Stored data
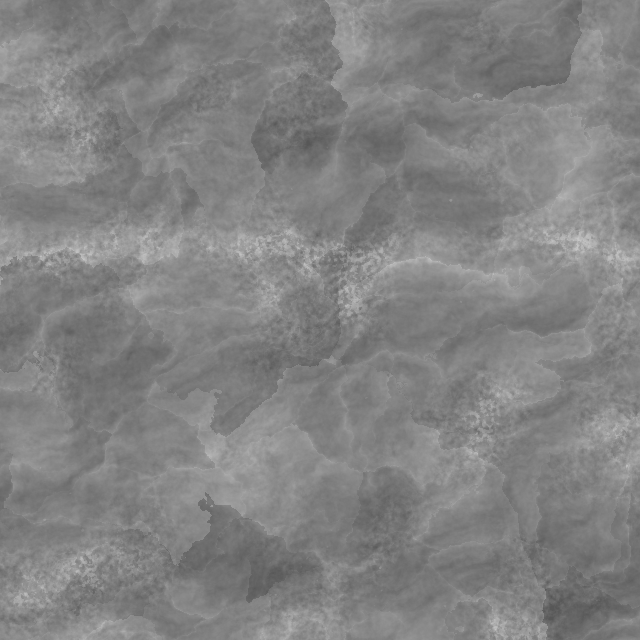
A Shadertoy shader for this texture:

```glsl
// Weathered grey rock face: soft chipped facets, pale ridges and a crusty mineral seam.

const float BASE_TONE = 0.484;
const float SEAM_HEIGHT = 0.605;
const float SEAM_WIDTH = 0.042;

vec2 hash2(vec2 p) {
    p = vec2(dot(p, vec2(127.1, 311.7)), dot(p, vec2(269.5, 183.3)));
    return fract(sin(p) * 43758.5);
}

float gradientNoise(vec2 p) {
    vec2 cell = floor(p), f = fract(p);
    vec2 blend = f * f * f * (f * (f * 6.0 - 15.0) + 10.0);
    vec2 e = vec2(0.0, 1.0);
    float a = dot(hash2(cell) * 2.0 - 1.0, f);
    float b = dot(hash2(cell + e.yx) * 2.0 - 1.0, f - e.yx);
    float c = dot(hash2(cell + e.xy) * 2.0 - 1.0, f - e.xy);
    float d = dot(hash2(cell + e.yy) * 2.0 - 1.0, f - e.yy);
    return mix(mix(a, b, blend.x), mix(c, d, blend.x), blend.y);
}

float fbm(vec2 p, int octaves) {
    float sum = 0.0, amplitude = 1.0;
    for (int i = 0; i < octaves; i++) {
        sum += amplitude * gradientNoise(p);
        p = mat2(1.6, 1.2, -1.2, 1.6) * p + 7.3;
        amplitude *= 0.54;
    }
    return sum;
}

vec2 rotate(vec2 p, float angle) {
    float c = cos(angle), s = sin(angle);
    return vec2(c * p.x + s * p.y, c * p.y - s * p.x);
}

// Tilted Voronoi facets: x = distance to the border, y = shade of the sloping plane
vec2 facets(vec2 p) {
    vec2 cell = floor(p), f = fract(p);
    vec2 nearest = vec2(0.0), owner = vec2(0.0);
    float best = 9.0;
    for (int y = -1; y <= 1; y++)
    for (int x = -1; x <= 1; x++) {
        vec2 g = vec2(x, y);
        vec2 r = g + hash2(cell + g) - f;
        float d = dot(r, r);
        if (d < best) { best = d; nearest = r; owner = g; }
    }
    float border = 9.0;
    for (int y = -2; y <= 2; y++)
    for (int x = -2; x <= 2; x++) {
        vec2 g = owner + vec2(x, y);
        vec2 r = g + hash2(cell + g) - f;
        vec2 apart = r - nearest;
        if (dot(apart, apart) > 0.0001)
            border = min(border, dot(0.5 * (nearest + r), normalize(apart)));
    }
    vec2 random = hash2(cell + owner + 31.0);
    float angle = 6.2832 * random.x;
    float slope = dot(nearest, vec2(cos(angle), sin(angle)));
    return vec2(border, slope + 0.3 * (random.y - 0.5));
}

// Facet shading with a broad glow and a thin bright crest, faded by wear
float facetTone(vec2 p, float wear) {
    vec2 facet = facets(p);
    float glow = exp(-facet.x * 8.0);
    float crest = exp(-facet.x * 45.0);
    return 0.072 * facet.y + wear * (0.055 * glow + 0.050 * crest);
}

// Directional relief from the height difference across a small step
float relief(vec2 p, vec2 stepToLight) {
    return fbm(p, 6) - fbm(p + stepToLight, 6);
}

// Thin broken lines along the zero contour of noise
float veins(vec2 p, float width) {
    return 1.0 - smoothstep(0.0, width, abs(fbm(p, 4)));
}

void mainImage(out vec4 fragColor, in vec2 fragCoord) {
    vec2 uv = fragCoord / iResolution.xy;
    vec2 warp = vec2(fbm(uv * 4.0, 7), fbm(uv * 4.0 + 17.0, 7));
    vec2 p = uv + 0.11 * warp;

    // Large chipped faces and smaller fractures
    float wear = smoothstep(-0.12, 0.42, fbm(uv * 5.0 + 41.0, 4));
    float tone = BASE_TONE + 0.100 * fbm(uv * vec2(3.0, 4.2) + 5.0, 6);
    tone += facetTone(p * vec2(3.6, 5.0) + 3.0, wear);
    tone += 0.6 * facetTone(rotate(p, 0.45) * vec2(7.0, 11.0) + 23.0, 1.0 - wear);

    // Slanting strata, strongest above the seam, with chiselled relief
    float upper = smoothstep(0.50, 0.72, uv.y);
    vec2 strataPoint = rotate(uv + 0.05 * warp, 0.3);
    tone += mix(0.035, 0.070, upper) * fbm(strataPoint * vec2(6.0, 19.0), 6);
    tone += 0.085 * relief(p * 10.0, vec2(0.10, -0.16));
    tone += 0.055 * relief(strataPoint * vec2(14.0, 30.0) + 71.0, vec2(0.12, -0.25));

    // Seam, rough ground and flaky mineral crust
    float seamOffset = (uv.y - SEAM_HEIGHT + 0.045 * warp.x) / SEAM_WIDTH;
    float seam = exp(-seamOffset * seamOffset);
    float patches = fbm(uv * vec2(5.5, 4.5) + 61.0, 6);
    float rough = smoothstep(-0.10, 0.40, patches + 0.45 * seam);
    float crust = smoothstep(0.32, 0.62, patches + 0.45 * seam);
    float flakes = smoothstep(-0.12, 0.22, fbm(uv * 120.0, 3) + 0.5 * fbm(uv * 28.0, 3));
    tone += 0.040 * seam + 0.015 * rough + crust * (0.010 + 0.105 * flakes);

    // Hairline veins and mineral grain
    tone += 0.035 * veins(p * 9.0 + 13.0, 0.03) * rough;
    tone += mix(0.030, 0.105, rough) * fbm(uv * 105.0 + 9.0, 3);
    float specks = smoothstep(0.40, 0.62, gradientNoise(uv * 120.0 + 51.0));
    tone += 0.09 * specks * wear;

    fragColor = vec4(vec3(clamp(tone, 0.34, 0.78)), 1.0);
}
```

Problem requirements
Copy every entry above exactly as it stands, but leave the pictures out.

Solution
A Shadertoy shader for this texture:

```glsl
// Weathered grey rock face: soft chipped facets, pale ridges and a crusty mineral seam.

const float BASE_TONE = 0.484;
const float SEAM_HEIGHT = 0.605;
const float SEAM_WIDTH = 0.042;

vec2 hash2(vec2 p) {
    p = vec2(dot(p, vec2(127.1, 311.7)), dot(p, vec2(269.5, 183.3)));
    return fract(sin(p) * 43758.5);
}

float gradientNoise(vec2 p) {
    vec2 cell = floor(p), f = fract(p);
    vec2 blend = f * f * f * (f * (f * 6.0 - 15.0) + 10.0);
    vec2 e = vec2(0.0, 1.0);
    float a = dot(hash2(cell) * 2.0 - 1.0, f);
    float b = dot(hash2(cell + e.yx) * 2.0 - 1.0, f - e.yx);
    float c = dot(hash2(cell + e.xy) * 2.0 - 1.0, f - e.xy);
    float d = dot(hash2(cell + e.yy) * 2.0 - 1.0, f - e.yy);
    return mix(mix(a, b, blend.x), mix(c, d, blend.x), blend.y);
}

float fbm(vec2 p, int octaves) {
    float sum = 0.0, amplitude = 1.0;
    for (int i = 0; i < octaves; i++) {
        sum += amplitude * gradientNoise(p);
        p = mat2(1.6, 1.2, -1.2, 1.6) * p + 7.3;
        amplitude *= 0.54;
    }
    return sum;
}

vec2 rotate(vec2 p, float angle) {
    float c = cos(angle), s = sin(angle);
    return vec2(c * p.x + s * p.y, c * p.y - s * p.x);
}

// Tilted Voronoi facets: x = distance to the border, y = shade of the sloping plane
vec2 facets(vec2 p) {
    vec2 cell = floor(p), f = fract(p);
    vec2 nearest = vec2(0.0), owner = vec2(0.0);
    float best = 9.0;
    for (int y = -1; y <= 1; y++)
    for (int x = -1; x <= 1; x++) {
        vec2 g = vec2(x, y);
        vec2 r = g + hash2(cell + g) - f;
        float d = dot(r, r);
        if (d < best) { best = d; nearest = r; owner = g; }
    }
    float border = 9.0;
    for (int y = -2; y <= 2; y++)
    for (int x = -2; x <= 2; x++) {
        vec2 g = owner + vec2(x, y);
        vec2 r = g + hash2(cell + g) - f;
        vec2 apart = r - nearest;
        if (dot(apart, apart) > 0.0001)
            border = min(border, dot(0.5 * (nearest + r), normalize(apart)));
    }
    vec2 random = hash2(cell + owner + 31.0);
    float angle = 6.2832 * random.x;
    float slope = dot(nearest, vec2(cos(angle), sin(angle)));
    return vec2(border, slope + 0.3 * (random.y - 0.5));
}

// Facet shading with a broad glow and a thin bright crest, faded by wear
float facetTone(vec2 p, float wear) {
    vec2 facet = facets(p);
    float glow = exp(-facet.x * 8.0);
    float crest = exp(-facet.x * 45.0);
    return 0.072 * facet.y + wear * (0.055 * glow + 0.050 * crest);
}

// Directional relief from the height difference across a small step
float relief(vec2 p, vec2 stepToLight) {
    return fbm(p, 6) - fbm(p + stepToLight, 6);
}

// Thin broken lines along the zero contour of noise
float veins(vec2 p, float width) {
    return 1.0 - smoothstep(0.0, width, abs(fbm(p, 4)));
}

void mainImage(out vec4 fragColor, in vec2 fragCoord) {
    vec2 uv = fragCoord / iResolution.xy;
    vec2 warp = vec2(fbm(uv * 4.0, 7), fbm(uv * 4.0 + 17.0, 7));
    vec2 p = uv + 0.11 * warp;

    // Large chipped faces and smaller fractures
    float wear = smoothstep(-0.12, 0.42, fbm(uv * 5.0 + 41.0, 4));
    float tone = BASE_TONE + 0.100 * fbm(uv * vec2(3.0, 4.2) + 5.0, 6);
    tone += facetTone(p * vec2(3.6, 5.0) + 3.0, wear);
    tone += 0.6 * facetTone(rotate(p, 0.45) * vec2(7.0, 11.0) + 23.0, 1.0 - wear);

    // Slanting strata, strongest above the seam, with chiselled relief
    float upper = smoothstep(0.50, 0.72, uv.y);
    vec2 strataPoint = rotate(uv + 0.05 * warp, 0.3);
    tone += mix(0.035, 0.070, upper) * fbm(strataPoint * vec2(6.0, 19.0), 6);
    tone += 0.085 * relief(p * 10.0, vec2(0.10, -0.16));
    tone += 0.055 * relief(strataPoint * vec2(14.0, 30.0) + 71.0, vec2(0.12, -0.25));

    // Seam, rough ground and flaky mineral crust
    float seamOffset = (uv.y - SEAM_HEIGHT + 0.045 * warp.x) / SEAM_WIDTH;
    float seam = exp(-seamOffset * seamOffset);
    float patches = fbm(uv * vec2(5.5, 4.5) + 61.0, 6);
    float rough = smoothstep(-0.10, 0.40, patches + 0.45 * seam);
    float crust = smoothstep(0.32, 0.62, patches + 0.45 * seam);
    float flakes = smoothstep(-0.12, 0.22, fbm(uv * 120.0, 3) + 0.5 * fbm(uv * 28.0, 3));
    tone += 0.040 * seam + 0.015 * rough + crust * (0.010 + 0.105 * flakes);

    // Hairline veins and mineral grain
    tone += 0.035 * veins(p * 9.0 + 13.0, 0.03) * rough;
    tone += mix(0.030, 0.105, rough) * fbm(uv * 105.0 + 9.0, 3);
    float specks = smoothstep(0.40, 0.62, gradientNoise(uv * 120.0 + 51.0));
    tone += 0.09 * specks * wear;

    fragColor = vec4(vec3(clamp(tone, 0.34, 0.78)), 1.0);
}
```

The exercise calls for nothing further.